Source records
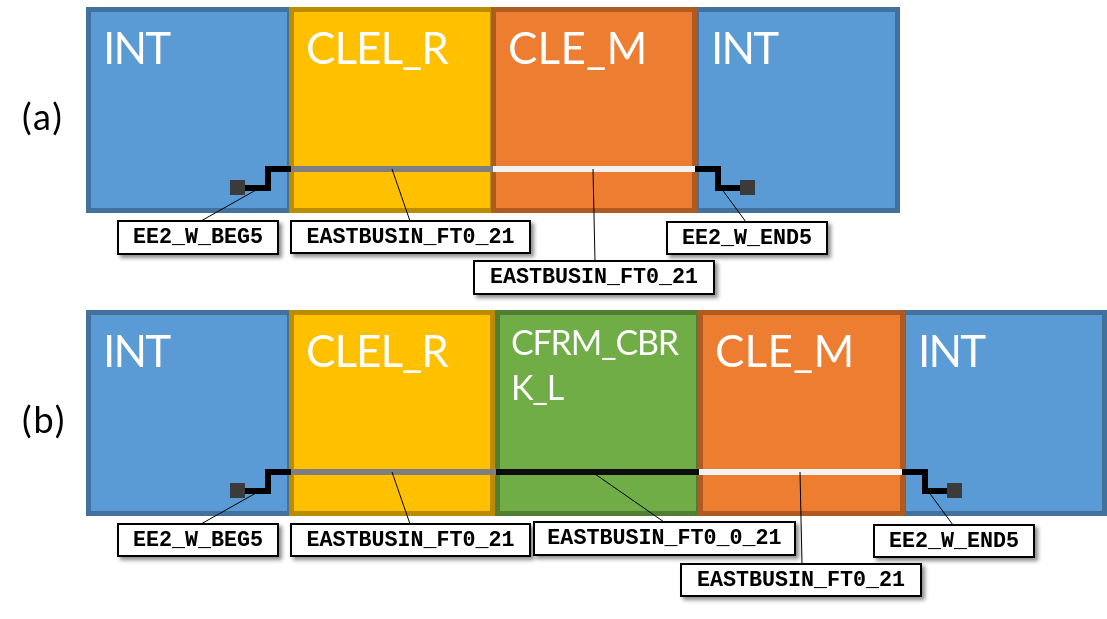
<!DOCTYPE html>
<html lang="en">
<head>
<meta charset="utf-8">
<title>Tile routing diagram</title>
<style>
:root {
  --blue: #5b9bd5; --blue-edge: #41719c;
  --yellow: #ffc000; --yellow-edge: #bc8c00;
  --orange: #ed7d31; --orange-edge: #ae5a21;
  --green: #70ad47; --green-edge: #507e32;
  --wire-grey: #7f7f7f; --wire-light: #f2f2f2; --wire-dark: #0d0d0d;
  --node: #3b3b3b;
}
* { box-sizing: border-box; margin: 0; }
html, body { width: 1107px; height: 619px; overflow: hidden; background: #fff; }
.diagram { position: relative; width: 1107px; height: 619px; overflow: hidden; }
.row { position: absolute; left: 0; width: 1107px; height: 310px; }
.row-a { top: 0; }
.row-b { top: 303px; }
.row-name { position: absolute; left: 22px; top: 92px; font: 36px/48px Lato, "Open Sans", sans-serif; letter-spacing: 2px; color: #000; white-space: nowrap; }
.tile { position: absolute; top: 7px; width: 206px; height: 206px; padding: 10px 0 0 12px; border: 5px solid; color: #fff; font: 44px/50px Lato, "Open Sans", sans-serif; white-space: nowrap; }
.int { background: var(--blue); border-color: var(--blue-edge); letter-spacing: -1.8px; }
.clel { background: var(--yellow); border-color: var(--yellow-edge); letter-spacing: -1px; }
.cle { background: var(--orange); border-color: var(--orange-edge); letter-spacing: .2px; }
.cfrm { background: var(--green); border-color: var(--green-edge); padding-top: 4px; padding-left: 11px; font-size: 34px; line-height: 45px; letter-spacing: -1.2px; }
.wires { position: absolute; left: 0; top: 0; overflow: visible; }
.bus { stroke-width: 6; fill: none; }
.stub { stroke: #000; stroke-width: 6; fill: none; }
.leader { stroke: #000; stroke-width: 1; }
.label { position: absolute; height: 34px; border: 2px solid #000; background: #fff; box-shadow: 3px 3px 4px rgba(0,0,0,.45); font: bold 21.7px/32px "Liberation Mono", "Noto Sans Mono", monospace; text-align: center; white-space: nowrap; color: #000; }
.label.tall { height: 35px; }
</style>
</head>
<body>
<main class="diagram">
  <section class="row row-a">
    <h2 class="row-name">(a)</h2>
    <div class="tile int" style="left:86px">INT</div>
    <div class="tile int" style="left:694px">INT</div>
    <div class="tile clel" style="left:289px">CLEL_R</div>
    <div class="tile cle" style="left:491px">CLE_M</div>
    <svg class="wires" width="1107" height="310" viewBox="0 0 1107 310" aria-hidden="true">
      <defs>
        <g id="begin-stub">
          <path class="stub" d="M245 188H268V169H291"/>
          <rect x="230" y="180" width="15" height="15" fill="var(--node)"/>
          <line class="leader" x1="256" y1="190" x2="201" y2="221"/>
        </g>
        <g id="end-stub">
          <path class="stub" d="M695 169H718V188H741"/>
          <rect x="740" y="180" width="15" height="15" fill="var(--node)"/>
          <line class="leader" x1="721" y1="188" x2="746" y2="222"/>
        </g>
      </defs>
      <line class="bus" x1="291" y1="169" x2="493" y2="169" stroke="var(--wire-grey)"/>
      <line class="bus" x1="493" y1="169" x2="695" y2="169" stroke="var(--wire-light)"/>
      <use href="#begin-stub"/>
      <use href="#end-stub"/>
      <line class="leader" x1="392" y1="169" x2="410" y2="221"/>
      <line class="leader" x1="593" y1="169" x2="595" y2="261"/>
    </svg>
    <div class="label tall" style="left:117px;top:220px;width:162px">EE2_W_BEG5</div>
    <div class="label" style="left:290px;top:220px;width:241px">EASTBUSIN_FT0_21</div>
    <div class="label tall" style="left:473px;top:260px;width:242px">EASTBUSIN_FT0_21</div>
    <div class="label" style="left:666px;top:221px;width:162px">EE2_W_END5</div>
  </section>

  <section class="row row-b">
    <h2 class="row-name">(b)</h2>
    <div class="tile int" style="left:86px">INT</div>
    <div class="tile int" style="left:901px">INT</div>
    <div class="tile clel" style="left:289px">CLEL_R</div>
    <div class="tile cfrm" style="left:495px">CFRM_CBR<br>K_L</div>
    <div class="tile cle" style="left:698px;width:207px">CLE_M</div>
    <svg class="wires" width="1107" height="310" viewBox="0 0 1107 310" aria-hidden="true">
      <line class="bus" x1="291" y1="169" x2="496" y2="169" stroke="var(--wire-grey)"/>
      <line class="bus" x1="496" y1="169" x2="699" y2="169" stroke="var(--wire-dark)"/>
      <line class="bus" x1="699" y1="169" x2="902" y2="169" stroke="var(--wire-light)"/>
      <use href="#begin-stub"/>
      <use href="#end-stub" x="207"/>
      <line class="leader" x1="392" y1="169" x2="410" y2="221"/>
      <line class="leader" x1="595" y1="171" x2="664" y2="219"/>
    </svg>
    <div class="label" style="left:117px;top:220px;width:162px">EE2_W_BEG5</div>
    <div class="label" style="left:290px;top:220px;width:241px">EASTBUSIN_FT0_21</div>
    <div class="label tall" style="left:533px;top:218px;width:263px">EASTBUSIN_FT0_0_21</div>
    <svg class="wires" width="1107" height="310" viewBox="0 0 1107 310" aria-hidden="true">
      <line class="leader" x1="800" y1="169" x2="802" y2="261"/>
    </svg>
    <div class="label" style="left:680px;top:260px;width:242px">EASTBUSIN_FT0_21</div>
    <div class="label" style="left:873px;top:221px;width:162px">EE2_W_END5</div>
  </section>
</main>
</body>
</html>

- _WHAT IS NEEDED_
The result is a copy of every line above where the word "Open" shows up.

- _TASK RESULT_
.row-name { position: absolute; left: 22px; top: 92px; font: 36px/48px Lato, "Open Sans", sans-serif; letter-spacing: 2px; color: #000; white-space: nowrap; }
.tile { position: absolute; top: 7px; width: 206px; height: 206px; padding: 10px 0 0 12px; border: 5px solid; color: #fff; font: 44px/50px Lato, "Open Sans", sans-serif; white-space: nowrap; }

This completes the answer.